The Index (API) is the cornerstone of the Public Schools Accountability Act of 1999, as it measures the academic performance and progress of schools.
The state identifies schools that have an API of 800 or higher as “excellent,” and once again the majority of schools in the Santa Monica-Malibu Unified School District received a rating of excellent.
According to SMMUSD official Hank Harris, “A closely monitored aspect of the spring API Base Report is the posting of two comparative pieces of data. Statewide Rank ranks all California public schools and gives them a score of 1 through 10, with 10 a top score. Similar Schools Rank is a more complex process. The state links each individual school with ninety-nine other ‘similar schools,’ based upon the following school characteristics: mobility, ethnic breakdown, socioeconomic status, teacher qualifications, English learner population, class size, and calendar-type. After sorting schools into like-groups, the state then compares each school against its peer schools and gives it a score of 1 through 10.”
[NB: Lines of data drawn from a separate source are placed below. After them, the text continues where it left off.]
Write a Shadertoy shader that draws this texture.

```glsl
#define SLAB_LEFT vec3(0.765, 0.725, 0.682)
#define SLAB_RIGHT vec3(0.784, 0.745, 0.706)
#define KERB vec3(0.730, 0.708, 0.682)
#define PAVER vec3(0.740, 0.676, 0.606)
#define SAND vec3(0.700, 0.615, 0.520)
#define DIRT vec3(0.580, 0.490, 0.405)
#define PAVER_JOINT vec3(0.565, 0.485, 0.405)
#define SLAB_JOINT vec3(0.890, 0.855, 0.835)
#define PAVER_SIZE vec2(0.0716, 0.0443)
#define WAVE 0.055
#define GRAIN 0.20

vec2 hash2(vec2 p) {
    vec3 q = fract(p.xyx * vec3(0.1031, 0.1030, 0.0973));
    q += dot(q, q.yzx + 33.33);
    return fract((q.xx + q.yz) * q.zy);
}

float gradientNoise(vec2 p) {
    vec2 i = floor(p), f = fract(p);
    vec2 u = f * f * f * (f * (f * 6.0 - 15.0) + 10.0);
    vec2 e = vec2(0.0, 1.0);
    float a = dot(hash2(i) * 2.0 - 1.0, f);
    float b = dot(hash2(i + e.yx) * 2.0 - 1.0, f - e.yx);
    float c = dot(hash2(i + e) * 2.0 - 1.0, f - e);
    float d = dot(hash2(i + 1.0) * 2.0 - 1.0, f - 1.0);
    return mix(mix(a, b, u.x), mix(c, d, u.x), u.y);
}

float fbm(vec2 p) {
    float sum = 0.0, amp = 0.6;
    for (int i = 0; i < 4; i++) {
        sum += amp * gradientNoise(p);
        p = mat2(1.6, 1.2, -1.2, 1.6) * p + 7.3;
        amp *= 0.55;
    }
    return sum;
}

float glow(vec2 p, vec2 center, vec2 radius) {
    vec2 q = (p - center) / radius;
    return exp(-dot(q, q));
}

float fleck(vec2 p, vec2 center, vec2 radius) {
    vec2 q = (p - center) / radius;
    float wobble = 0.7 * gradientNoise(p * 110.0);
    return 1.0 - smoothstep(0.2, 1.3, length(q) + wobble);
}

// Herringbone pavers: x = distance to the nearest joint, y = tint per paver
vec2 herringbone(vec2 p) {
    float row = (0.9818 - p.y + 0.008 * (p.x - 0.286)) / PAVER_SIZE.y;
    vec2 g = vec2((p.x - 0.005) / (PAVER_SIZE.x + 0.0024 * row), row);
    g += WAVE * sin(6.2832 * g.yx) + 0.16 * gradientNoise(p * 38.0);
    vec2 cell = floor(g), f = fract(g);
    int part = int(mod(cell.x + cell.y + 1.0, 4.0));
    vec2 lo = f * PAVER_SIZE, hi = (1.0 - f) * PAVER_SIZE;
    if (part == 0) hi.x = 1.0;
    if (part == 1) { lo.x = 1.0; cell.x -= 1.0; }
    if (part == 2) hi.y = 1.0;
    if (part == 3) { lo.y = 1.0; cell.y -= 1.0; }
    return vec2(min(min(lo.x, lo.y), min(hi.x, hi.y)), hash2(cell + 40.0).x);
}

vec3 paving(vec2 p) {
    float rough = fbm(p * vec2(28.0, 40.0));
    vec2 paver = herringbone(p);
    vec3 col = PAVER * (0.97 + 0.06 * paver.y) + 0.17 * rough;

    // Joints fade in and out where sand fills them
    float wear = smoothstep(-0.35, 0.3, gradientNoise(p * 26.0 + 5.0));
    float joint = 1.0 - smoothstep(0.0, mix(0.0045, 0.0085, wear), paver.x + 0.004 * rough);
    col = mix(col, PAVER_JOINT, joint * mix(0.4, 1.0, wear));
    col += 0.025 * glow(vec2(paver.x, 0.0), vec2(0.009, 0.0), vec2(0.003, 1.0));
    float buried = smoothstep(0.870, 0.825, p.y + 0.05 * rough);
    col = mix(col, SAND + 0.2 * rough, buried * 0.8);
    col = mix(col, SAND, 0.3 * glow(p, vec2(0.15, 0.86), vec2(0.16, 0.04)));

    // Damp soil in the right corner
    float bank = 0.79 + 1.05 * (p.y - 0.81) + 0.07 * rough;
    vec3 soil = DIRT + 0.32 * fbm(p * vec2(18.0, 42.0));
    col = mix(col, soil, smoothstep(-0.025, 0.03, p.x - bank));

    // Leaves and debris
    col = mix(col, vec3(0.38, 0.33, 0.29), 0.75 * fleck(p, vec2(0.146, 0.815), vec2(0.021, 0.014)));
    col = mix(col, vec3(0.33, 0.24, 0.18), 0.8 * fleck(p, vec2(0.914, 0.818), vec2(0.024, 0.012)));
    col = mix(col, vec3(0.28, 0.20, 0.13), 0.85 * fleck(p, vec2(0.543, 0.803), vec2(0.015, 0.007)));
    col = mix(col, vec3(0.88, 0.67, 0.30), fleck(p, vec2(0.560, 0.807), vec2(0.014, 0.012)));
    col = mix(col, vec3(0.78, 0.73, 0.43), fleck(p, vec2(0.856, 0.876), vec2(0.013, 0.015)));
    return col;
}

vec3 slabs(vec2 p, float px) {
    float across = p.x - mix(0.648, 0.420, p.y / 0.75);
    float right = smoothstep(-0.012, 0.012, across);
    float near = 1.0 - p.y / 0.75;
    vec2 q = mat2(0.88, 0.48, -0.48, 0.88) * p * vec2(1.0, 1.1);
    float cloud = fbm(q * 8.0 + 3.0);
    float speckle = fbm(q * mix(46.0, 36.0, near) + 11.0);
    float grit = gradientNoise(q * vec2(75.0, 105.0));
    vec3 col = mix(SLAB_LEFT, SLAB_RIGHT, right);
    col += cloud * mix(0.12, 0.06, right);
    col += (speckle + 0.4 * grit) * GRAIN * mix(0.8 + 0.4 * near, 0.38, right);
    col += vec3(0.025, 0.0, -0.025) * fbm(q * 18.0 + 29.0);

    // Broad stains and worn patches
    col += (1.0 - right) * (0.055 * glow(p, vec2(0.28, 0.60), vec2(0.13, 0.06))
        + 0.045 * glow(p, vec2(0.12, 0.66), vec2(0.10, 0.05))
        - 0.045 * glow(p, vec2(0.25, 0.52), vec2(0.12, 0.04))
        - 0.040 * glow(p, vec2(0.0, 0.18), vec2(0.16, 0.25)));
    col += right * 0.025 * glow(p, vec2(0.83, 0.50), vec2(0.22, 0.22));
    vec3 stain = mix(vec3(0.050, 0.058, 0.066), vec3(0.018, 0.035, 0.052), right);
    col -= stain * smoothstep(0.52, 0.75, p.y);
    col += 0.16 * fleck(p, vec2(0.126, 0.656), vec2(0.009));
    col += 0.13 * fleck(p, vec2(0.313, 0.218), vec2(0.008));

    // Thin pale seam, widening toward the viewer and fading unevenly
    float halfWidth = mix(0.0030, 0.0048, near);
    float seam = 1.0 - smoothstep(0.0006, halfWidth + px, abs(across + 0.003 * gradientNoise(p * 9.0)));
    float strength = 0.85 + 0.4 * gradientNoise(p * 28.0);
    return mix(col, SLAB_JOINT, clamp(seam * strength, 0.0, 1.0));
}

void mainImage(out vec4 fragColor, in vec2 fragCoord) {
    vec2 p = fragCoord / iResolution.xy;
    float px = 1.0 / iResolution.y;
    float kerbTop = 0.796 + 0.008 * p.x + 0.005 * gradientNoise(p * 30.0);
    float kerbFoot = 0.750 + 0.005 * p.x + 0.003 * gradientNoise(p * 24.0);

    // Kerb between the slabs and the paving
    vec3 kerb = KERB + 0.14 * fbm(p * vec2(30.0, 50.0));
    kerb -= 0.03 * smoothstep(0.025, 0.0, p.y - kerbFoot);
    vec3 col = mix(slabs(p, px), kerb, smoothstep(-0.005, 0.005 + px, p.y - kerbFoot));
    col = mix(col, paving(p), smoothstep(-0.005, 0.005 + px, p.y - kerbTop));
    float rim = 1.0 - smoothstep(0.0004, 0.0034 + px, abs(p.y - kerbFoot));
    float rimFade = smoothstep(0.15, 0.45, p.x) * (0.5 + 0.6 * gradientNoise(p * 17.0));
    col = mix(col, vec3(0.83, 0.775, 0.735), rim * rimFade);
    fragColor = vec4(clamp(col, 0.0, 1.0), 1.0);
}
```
Eighty percent of the API-reporting schools in the Santa Monica-Malibu School District scored an 8 or above on the Statewide Rankings, including elementary schools Juan Cabrillo, Franklin, Grant, McKinley, Pt. Dume, Roosevelt, and Webster. Local secondary schools, Lincoln Middle School, Malibu High School, and Santa Monica High School all scored at 8 or above. In addition, Lincoln Middle School and Malibu High School were both rated as “10/10” schools, meaning that their 2003-04 scores place them in the top tier statewide, as well as in the top tier within their peer group.
John Deasy, Superintendent of the Santa Monica-Unified School District, called this accomplishment “extraordinary,” noting, “the schools in our two communities continue to forge ahead toward excellence for all students. This is truly a proud moment for all of us… This high quality student achievement is a source of pride for this community which so strongly supports its schools. This simply would not be possible without the unprecedented support of our cities and our community members.”
Roosevelt Elementary School, John Adams Middle School, and Santa Monica High School all gained ground in both Statewide rankings and Similar Schools rankings.
Roosevelt raised its ranking from “9/5” (where 9 is the Statewide rank and 5 is the Similar Schools rank) last year to “10/8” this year. John Adams and Samohi also had double gains.In all, 12 of the district’s 14 API-reporting schools maintained or increased their statewide ranking, and eleven maintained or increased their similar schools ranking.